    I wish I'd've heard of them a year ago; the NSC-400 appears to be exactly what I was looking for unsuccessfully at the time.
  • kepstin - Tuesday, September 3, 2013 - link

    I managed to pick up a Chenbro ES34169 a while back for my NAS:
    Nice little case, with 4 hot-plug SATA bays on a backplane in pretty much the smallest possible space. Main issues are that it's a bit noisy unless you undervolt the fans, and the internal 120W PSU is custom, not a standard form factor.
    Unfortunately, it's gotten very hard to find now (I think it may have been discontinued?)
  • Guspaz - Tuesday, September 3, 2013 - link

    Too little, too late. I waited for ages for these things to come out, to upgrade my file server. I eventually gave up, and grabbed seven 4TB Hitachi CoolSpin drives when they were on sale ofr $150. I'd rather have had the Red drives, but 4TB drives hit the market a full two years ago, in 2011. Two years late to market is just silly.
  • Assimilator87 - Tuesday, September 3, 2013 - link

    Are these 1TB/platter and does anyone know the RPM range on the 2.5" Reds?
  • lurker22 - Tuesday, September 3, 2013 - link

    Platter size on the 4TB?
  • ganeshts - Tuesday, September 3, 2013 - link

    It is definitely NOT 1 TB platters. I am waiting on info from WD on this.
  • ganeshts - Tuesday, September 3, 2013 - link

    Should be five 800 GB platters.. still awaiting confirmation, though.
  • glugglug - Tuesday, September 3, 2013 - link

    Seriously? The 1-3TB drives use 1TB platters. Why would 4TB use *smaller*?

    The weight progression in the specs for the different capacities suggests to me 4 platters.
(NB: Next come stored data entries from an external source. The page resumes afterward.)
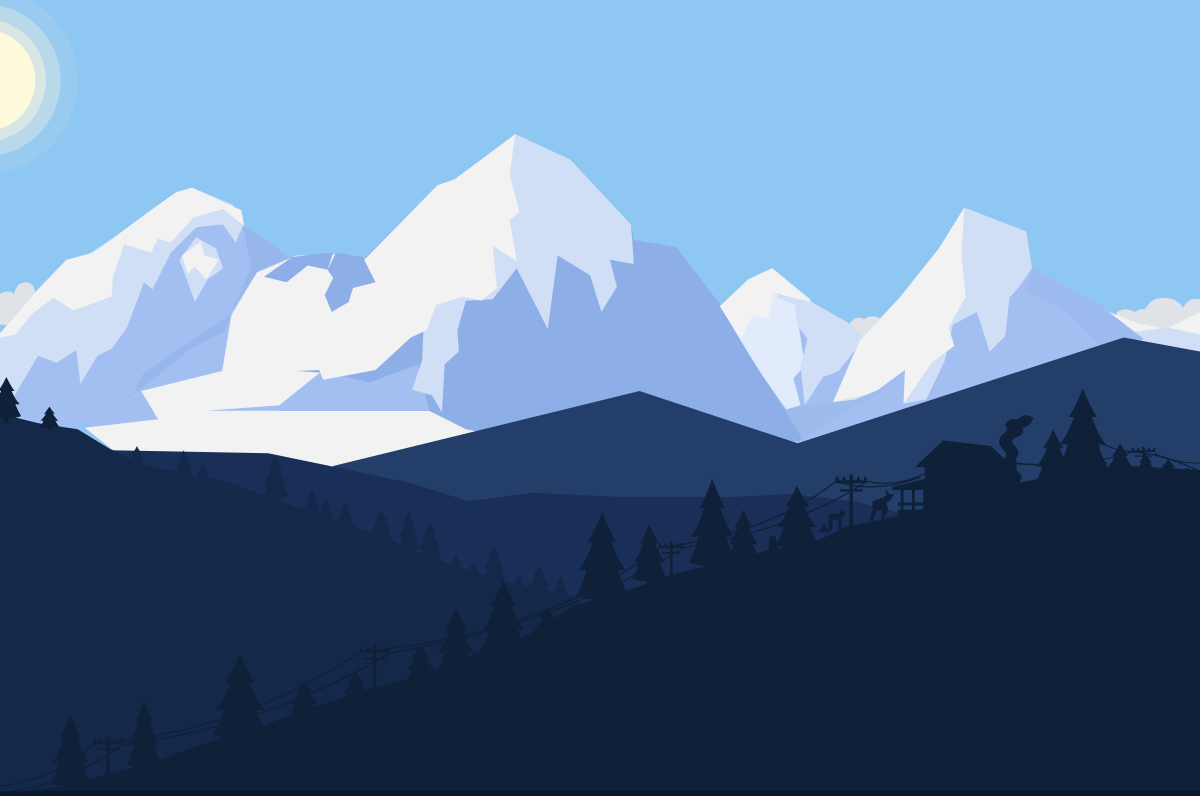
<!DOCTYPE html>
<html lang="en">
<head>
<meta charset="utf-8">
<title>Snowy mountain valley</title>
<style>
:root{
  --sky:#8fc7f3; --sun:#fefbdc; --halo:#e9eee0;
  --snow:#f2f2f2; --frost:#d0dff5; --ice:#e1ebfc;
  --slope:#a3bff1; --shade:#8eaee7; --cloud:#dfe3e8;
  --hill-far:#243e6a; --hill-mid:#1a2f57; --hill-near:#14284a; --front:#0f2039; --edge:#0a172b;
}
html,body{margin:0;padding:0;overflow:hidden;background:var(--sky)}
.scene{display:block;width:1200px;height:796px}
.sky{fill:var(--sky)} .snow{fill:var(--snow)} .frost{fill:var(--frost)} .ice{fill:var(--ice)}
.slope{fill:var(--slope)} .shade{fill:var(--shade)} .cloud{fill:var(--cloud)}
.hill-far{fill:var(--hill-far)} .hill-mid{fill:var(--hill-mid)} .hill-near{fill:var(--hill-near)} .front{fill:var(--front)}
.wire{fill:none;stroke:var(--front);stroke-width:.9}
.timber{fill:none;stroke:var(--front);stroke-width:2}
.edge{fill:var(--edge)}
</style>
</head>
<body>
<svg class="scene" viewBox="0 0 850 563.83" preserveAspectRatio="none" role="img" aria-label="Snow-covered mountains above dark forested hills with a cabin">
  <defs>
    <symbol id="pine" viewBox="0 0 40 70" preserveAspectRatio="none">
      <path d="M20 0C23 7 27 15 31 21L27 21C30 29 34 36 38 41L32 41C35 49 38 55 40 59Q32 62 23 62V70H17V62Q8 62 0 59C3 55 6 49 8 41L2 41C7 35 10 29 13 21L9 21C14 14 17 7 20 0Z"/>
    </symbol>
    <symbol id="pole" viewBox="0 0 26 40" preserveAspectRatio="none">
      <path d="M11.8 1H14.2V40H11.8ZM2 5H24V7H2ZM5 11H21V12.6H5ZM2 2.5H4V5H2ZM7 2.5H9V5H7ZM17 2.5H19V5H17ZM22 2.5H24V5H22Z"/>
    </symbol>
  </defs>

  <rect class="sky" width="850" height="564"/>

  <g id="sun">
    <circle cx="-11" cy="57" r="66" fill="var(--halo)" opacity=".12"/>
    <circle cx="-11" cy="57" r="54" fill="var(--halo)" opacity=".4"/>
    <circle cx="-11" cy="57" r="43.5" fill="var(--halo)" opacity=".65"/>
    <circle cx="-11" cy="57" r="36" fill="var(--sun)"/>
  </g>

  <g id="clouds" class="cloud">
    <path d="M0 208Q6 205 10 208Q12 199 19 200Q25 201 25 209L20 230H0Z"/>
    <path d="M590 232Q598 231 602 229Q606 223 612 226Q618 222 624 226L622 242H596Z"/>
    <path d="M791 221Q797 217 804 221Q809 218 811 219Q816 210 825 211Q834 211 838 218Q842 210 850 212V240H791Z"/>
  </g>

  <g id="west-peak">
    <path class="slope" d="M0 236L22 210L47 184L66 179L108 148L125 136L136 133L165 145L172 160L184 167L206 183L230 190L200 300H0Z"/>
    <path class="frost" d="M136 133L165 145L172 160L167 172L158 159L139 161L121 179L108 205L102 200L90 232L79 247L69 252L57 272L54 248L40 257L27 252L8 284L0 290V236L47 190Z"/>
    <path class="snow" d="M0 236L22 210L47 184L66 179L108 148L125 136L136 133L171 149L173 160L158 148L137 154L121 172L112 169L107 179L88 173L80 196L79 210L52 220L38 211L23 222L11 237L0 239Z"/>
    <path class="frost" d="M139 168L153 176L158 190L147 198L138 214L133 200L127 184Z"/>
    <path class="snow" d="M129 181L142 171L145 181L155 184L146 198L138 189L133 194Z"/>
    <path class="shade" d="M172 160L184 167L206 183L183 191L164 220L160 234L135 247L108 269L62 303L96 277L100 266L130 245L162 224L178 190Z" opacity=".55"/>
  </g>

  <g id="snowfield">
    <path class="slope" d="M0 288L60 303L100 277L160 262L240 250L335 304H0Z"/>
    <path class="snow" d="M60 303L112 297L100 277L160 262L228 263L198 287L146 291L304 291L336 304L400 300L238 331L190 322H84Z"/>
  </g>

  <g id="main-peak">
    <path class="shade" d="M200 262L257 184L310 131L322 127L365 95L404 113L447 159L449 170L479 175L512 218L551 281L572 312L420 322L330 304L304 291H198L228 264Z"/>
    <path class="slope" d="M198 287L228 263L262 271L296 258L304 291H198Z"/>
    <path class="frost" d="M365 95L404 113L447 159L449 187L432 184L437 203L426 221L418 195L395 181L388 233L366 190L349 212L330 213L324 234L325 249L315 258L313 292L306 280L292 276L299 255L300 233L330 160Z"/>
    <path class="snow" d="M365 95L361 124L368 150L361 156L366 185L349 174L352 204L341 213L328 210L309 216L302 234L291 239L266 262L229 269L226 262L157 265L164 223L182 193L210 181L236 180L258 184L310 131L322 127Z"/>
    <path class="shade" d="M187 196L207 182L223 180L236 179L232 191L218 188L203 200Z"/>
    <path class="shade" d="M232 191L238 179L257 182L266 200L250 204L247 214L235 221L230 209L236 197Z"/>
  </g>

  <g id="small-peak">
    <path class="slope" d="M510 217L530 198L547 190L575 214L600 228L612 240L590 310H568Z"/>
    <path class="ice" d="M510 217L530 198L547 190L574 212L571 228L566 232L570 259L562 268L567 287L557 290L540 266L530 250Z"/>
    <path class="frost" d="M547 190L575 214L600 228L612 240L594 263L583 267L570 287L567 259L572 240L565 231L563 216L551 211Z"/>
    <path class="snow" d="M510 217L530 198L547 190L575 214L562 211L548 207L544 226L533 223L525 240Z"/>
  </g>

  <g id="east-peak">
    <path class="snow" d="M778 218L806 229L826 233L850 221V254H790Z"/>
    <path class="frost" d="M804 235L827 232L850 237V252H800Z"/>
    <path class="slope" d="M590 285L609 241L637 211L665 176L683 147L727 164L731 190L779 216L810 240L700 300L565 315L575 295Z"/>
    <path class="frost" d="M683 147L727 164L731 190L722 203L715 211L712 238L701 249L692 221L675 230L669 256L656 283L640 286L668 230Z"/>
    <path class="snow" d="M683 147L681 180L684 210L672 232L676 245L660 257L640 286L641 262L622 276L606 283L590 285L609 241L637 211L665 176Z"/>
    <path class="shade" d="M731 190L779 216L810 240L780 245L752 218L727 206Z" opacity=".28"/>
    <path class="shade" d="M555 290L590 285L625 277L566 312Z" opacity=".25"/>
  </g>

  <path id="far-hills" class="hill-far" d="M236 330L453 277L565 314L796 239L850 249V420H236Z"/>
  <path id="mid-hills" class="hill-mid" d="M78 319L190 321L238 331L290 342L332 355L377 349L440 352L520 352L560 350L605 355L640 364L620 450H100Z"/>

  <g id="near-ridge" class="hill-near">
    <path d="M0 293L28 300L55 304L78 318L104 330L160 341L215 361L265 378L310 397L350 410L410 423V564H0Z"/>
    <use href="#pine" x="91" y="316" width="12" height="18"/>
    <use href="#pine" x="124" y="319" width="12" height="20"/>
    <use href="#pine" x="139" y="328" width="9" height="13"/>
    <use href="#pine" x="186" y="323" width="18" height="34"/>
    <use href="#pine" x="214" y="347" width="14" height="24"/>
    <use href="#pine" x="225" y="354" width="11" height="17"/>
    <use href="#pine" x="238" y="355" width="13" height="22"/>
    <use href="#pine" x="262" y="361" width="16" height="25"/>
    <use href="#pine" x="282" y="362" width="15" height="31"/>
    <use href="#pine" x="296" y="369" width="17" height="34"/>
    <use href="#pine" x="317" y="393" width="12" height="19"/>
    <use href="#pine" x="329" y="398" width="12" height="18"/>
    <use href="#pine" x="342" y="386" width="16" height="29"/>
    <use href="#pine" x="362" y="406" width="11" height="18"/>
    <use href="#pine" x="374" y="400" width="16" height="26"/>
    <use href="#pine" x="391" y="408" width="12" height="20"/>
  </g>

  <g id="west-edge-pines" class="front">
    <path d="M0 291L16 298L44 303L0 306Z" class="hill-near"/>
    <use href="#pine" x="-6" y="267" width="21" height="33"/>
    <use href="#pine" x="28" y="288" width="14" height="17"/>
  </g>

  <g id="power-line">
    <g class="wire">
      <path d="M0 557Q42 551 66 527"/><path d="M0 562Q48 556 86 528"/>
      <path d="M66 527Q170 519 255 462"/><path d="M86 528Q190 514 275 463"/>
      <path d="M255 462Q390 448 467 388"/><path d="M275 463Q400 441 484 388"/>
      <path d="M467 388Q545 378 592 341"/><path d="M484 388Q560 376 614 341"/>
      <path d="M592 341Q620 350 652 338"/><path d="M614 341Q635 346 658 334"/>
      <path d="M708 327Q760 334 802 320"/><path d="M818 321Q830 328 850 328"/><path d="M774 311Q790 320 802 320"/><path d="M802 320Q824 321 850 334"/>
    </g>
    <g class="front">
      <use href="#pole" x="64" y="521" width="25" height="32"/>
      <use href="#pole" x="253" y="456" width="25" height="36"/>
      <use href="#pole" x="465" y="383" width="21" height="30"/>
      <use href="#pole" x="590" y="335" width="26" height="42"/>
      <use href="#pole" x="800" y="316" width="20" height="24"/>
    </g>
  </g>

  <g id="front-hill" class="front">
    <path d="M0 562L38 558L62 552L105 541L150 525L186 514L222 501L262 488L300 478L340 462L372 451L408 428L440 420L476 407L520 396L548 389L577 384L600 373L634 366L655 360L722 342L760 334L800 330L850 333V564H0Z"/>
    <use href="#pine" x="36" y="506" width="28" height="58"/>
    <use href="#pine" x="90" y="496" width="24" height="54"/>
    <use href="#pine" x="151" y="463" width="38" height="68"/>
    <use href="#pine" x="205" y="482" width="21" height="28"/>
    <use href="#pine" x="242" y="475" width="20" height="27"/>
    <use href="#pine" x="287" y="456" width="22" height="32"/>
    <use href="#pine" x="309" y="430" width="28" height="56"/>
    <use href="#pine" x="340" y="411" width="33" height="60"/>
    <use href="#pine" x="378" y="430" width="19" height="26"/>
    <use href="#pine" x="408" y="363" width="37" height="70"/>
    <use href="#pine" x="448" y="371" width="24" height="46"/>
    <use href="#pine" x="488" y="339" width="33" height="70"/>
    <use href="#pine" x="515" y="361" width="23" height="42"/>
    <use href="#pine" x="549" y="344" width="31" height="50"/>
    <use href="#pine" x="749" y="275" width="36" height="68"/>
    <use href="#pine" x="733" y="304" width="26" height="45"/>
    <use href="#pine" x="756" y="303" width="30" height="44"/>
    <use href="#pine" x="783" y="314" width="21" height="30"/>
    <use href="#pine" x="803" y="321" width="17" height="22"/>
    <use href="#pine" x="819" y="325" width="17" height="20"/>
    <use href="#pine" x="834" y="331" width="14" height="14"/>
  </g>

  <g id="cabin" class="front">
    <path d="M648 331L668 312L702 316L724 337L722 343V364H655V331Z"/>
    <path d="M632 345L656 339V347H632Z"/>
    <path d="M636 361H660V372H636Z"/>
    <path class="timber" d="M639 345V368M647 345V368M655 343V366M636 357H656"/>
    <path d="M709 326H720V346H709Z"/>
    <path id="smoke" d="M711 326Q715 322 710 318Q705 312 711 307Q715 305 712 301Q714 296 721 297Q726 292 732 296Q730 302 724 303Q727 308 719 310Q715 313 719 316Q724 321 718 327Z"/>
  </g>

  <g id="garden-figures" class="front">
    <path d="M618 355L624 353L628 351L627 346L630 350L633 350L631 354L628 356L629 361L626 368H624L625 361L621 362L618 369H616L618 361Z"/>
    <path d="M587 364L594 364L597 361L599 364L596 367V375H594V368H590L589 376H587Z"/>
    <path d="M545 384Q545 379 548 379Q550 380 550 384L552 392H544Z"/>
    <path d="M580 377L584 371L588 377Z"/>
  </g>

  <rect id="ground-edge" class="edge" y="560.5" width="850" height="4"/>
</svg>
</body>
</html>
I was hoping the long wait would have brought us a 3x1.33 platter 4TB.

Log in

Don't have an account? Sign up now